WHAT YOU SHOULD DO —
Search the material below for the string "family" and extract each line that has it.

-=-=-=-=-

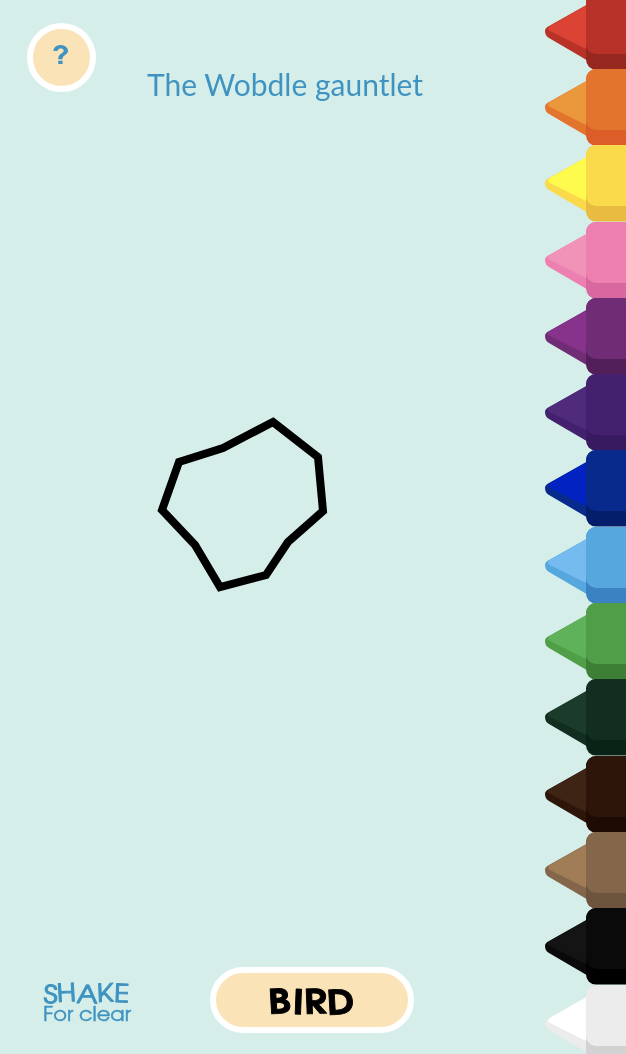
<!DOCTYPE html>
<html lang="en">
<head>
<meta charset="utf-8">
<title>The Wobdle gauntlet</title>
<style>
:root {
  --paper: #d6eee9;
  --cream: #fbe3b8;
  --blue: #3f93c0;
  --ink: #000;
  --lettering: "TeX Gyre Adventor", "Lato", sans-serif;
}
* { box-sizing: border-box; margin: 0; padding: 0; }
html, body { width: 626px; height: 1054px; overflow: hidden; }
body { position: relative; background: var(--paper); font-family: var(--lettering); }
a { color: inherit; text-decoration: none; }
svg { display: block; overflow: visible; }
svg text { font-family: var(--lettering); stroke-linejoin: round; }
.help {
  position: absolute; left: 27px; top: 23px; width: 69px; height: 69px;
  border: 6px solid #fff; border-radius: 50%; background: var(--cream);
  color: var(--blue); font-size: 26px; font-weight: 700; line-height: 56px; text-align: center;
}
.help span { display: inline-block; transform: scaleX(1.25); }
.title {
  position: absolute; left: 105px; top: 64px; width: 360px;
  color: var(--blue); font-family: "Lato", sans-serif; font-size: 30px; font-weight: 400;
  line-height: 40px; text-align: center; white-space: nowrap;
}
.drawing { position: absolute; left: 0; top: 0; width: 540px; height: 960px; pointer-events: none; }
.outline { fill: none; stroke: var(--ink); stroke-width: 8; }
.palette { position: absolute; left: 544px; top: -7.3px; width: 82px; list-style: none; }
.palette li { height: 76.3px; }
.palette a { display: block; height: 100%; }
.tip-light { fill: var(--light); }
.wax { fill: var(--wax); }
.shade { fill: var(--shade); }
.red { --light: #db4434; --wax: #b83228; --shade: #962820; }
.orange { --light: #eb983d; --wax: #e3742e; --shade: #dd5d29; }
.yellow { --light: #fffb4c; --wax: #fad94a; --shade: #e9bb40; }
.pink { --light: #f193b8; --wax: #ed7fb1; --shade: #d968a0; }
.plum { --light: #87328b; --wax: #702d76; --shade: #531f5b; }
.violet { --light: #502b7c; --wax: #43216f; --shade: #371a5f; }
.navy { --light: #0222c2; --wax: #082a8c; --shade: #041e6b; }
.sky { --light: #76bbf0; --wax: #56a7de; --shade: #3b82c2; }
.green { --light: #60b25a; --wax: #519e48; --shade: #3e7f36; }
.forest { --light: #1c3c2b; --wax: #112e20; --shade: #0a2317; }
.brown { --light: #3e2414; --wax: #2d150a; --shade: #1e0b04; }
.tan { --light: #a07c57; --wax: #84664a; --shade: #6d543d; }
.black { --light: #141414; --wax: #0a0a0a; --shade: #000; }
.white { --light: #fff; --wax: #ececec; --shade: #d2d2d2; }
.hint { position: absolute; left: 42px; top: 980px; width: 92px; height: 46px; }
.hint text { fill: var(--blue); stroke: var(--blue); stroke-width: .5; }
.hint .loud { stroke-width: 1; }
.word {
  position: absolute; left: 210px; top: 967px; width: 204px; height: 66px;
  border: 6px solid #fff; border-radius: 33px; background: var(--cream);
}
.word svg { width: 192px; height: 54px; }
.word text { font-weight: 700; fill: var(--ink); stroke: var(--ink); stroke-width: .8; }
</style>
</head>
<body>
<svg width="0" height="0" style="position:absolute" aria-hidden="true">
  <defs>
    <g id="crayon">
      <path class="wax" d="M46 10 5 33Q1 35 1 38 1 43 5 45L46 69Z"/>
      <path class="tip-light" d="M46 10 6 33Q2 36 6 38L46 58Z"/>
      <rect class="shade" x="42" y="0" width="60" height="76.6" rx="10"/>
      <rect class="wax" x="42" y="0" width="60" height="61" rx="10"/>
    </g>
  </defs>
</svg>

<a class="help" href="#" aria-label="Help"><span>?</span></a>

<h1 class="title">The Wobdle gauntlet</h1>

<main>
  <svg class="drawing" role="img" aria-label="Unfinished black outline to draw on">
    <polygon class="outline" points="273,422 318,457 323,511 288,542 266,575 220,587 195,545 162,510 179,462 223,448"/>
  </svg>
</main>

<ul class="palette" aria-label="Crayons">
  <li class="red"><a href="#" aria-label="Red"><svg width="82" height="76"><use href="#crayon"/></svg></a></li>
  <li class="orange"><a href="#" aria-label="Orange"><svg width="82" height="76"><use href="#crayon"/></svg></a></li>
  <li class="yellow"><a href="#" aria-label="Yellow"><svg width="82" height="76"><use href="#crayon"/></svg></a></li>
  <li class="pink"><a href="#" aria-label="Pink"><svg width="82" height="76"><use href="#crayon"/></svg></a></li>
  <li class="plum"><a href="#" aria-label="Plum"><svg width="82" height="76"><use href="#crayon"/></svg></a></li>
  <li class="violet"><a href="#" aria-label="Violet"><svg width="82" height="76"><use href="#crayon"/></svg></a></li>
  <li class="navy"><a href="#" aria-label="Navy"><svg width="82" height="76"><use href="#crayon"/></svg></a></li>
  <li class="sky"><a href="#" aria-label="Sky blue"><svg width="82" height="76"><use href="#crayon"/></svg></a></li>
  <li class="green"><a href="#" aria-label="Green"><svg width="82" height="76"><use href="#crayon"/></svg></a></li>
  <li class="forest"><a href="#" aria-label="Forest green"><svg width="82" height="76"><use href="#crayon"/></svg></a></li>
  <li class="brown"><a href="#" aria-label="Brown"><svg width="82" height="76"><use href="#crayon"/></svg></a></li>
  <li class="tan"><a href="#" aria-label="Tan"><svg width="82" height="76"><use href="#crayon"/></svg></a></li>
  <li class="black"><a href="#" aria-label="Black"><svg width="82" height="76"><use href="#crayon"/></svg></a></li>
  <li class="white"><a href="#" aria-label="White"><svg width="82" height="76"><use href="#crayon"/></svg></a></li>
</ul>

<p class="hint">
  <svg width="92" height="46">
    <text class="loud" x="1 13.5 30.5 49 63.5" y="23 22 23 22 22" rotate="2 -3 2 -2 2" font-size="25" transform="scale(1.13 1)">SHAKE</text>
    <text x="1" y="41" font-size="20" textLength="88" lengthAdjust="spacingAndGlyphs">For clear</text>
  </svg>
</p>

<a class="word" href="#">
  <svg>
    <text x="46 66.5 77 97" y="41 41 41 42" rotate="-3 2 -2 -3" font-size="34" transform="scale(1.15 1)">BIRD</text>
  </svg>
</a>
</body>
</html>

-=-=-=-=-

SOLUTION TO THE EXERCISE —
body { position: relative; background: var(--paper); font-family: var(--lettering); }
svg text { font-family: var(--lettering); stroke-linejoin: round; }
  color: var(--blue); font-family: "Lato", sans-serif; font-size: 30px; font-weight: 400;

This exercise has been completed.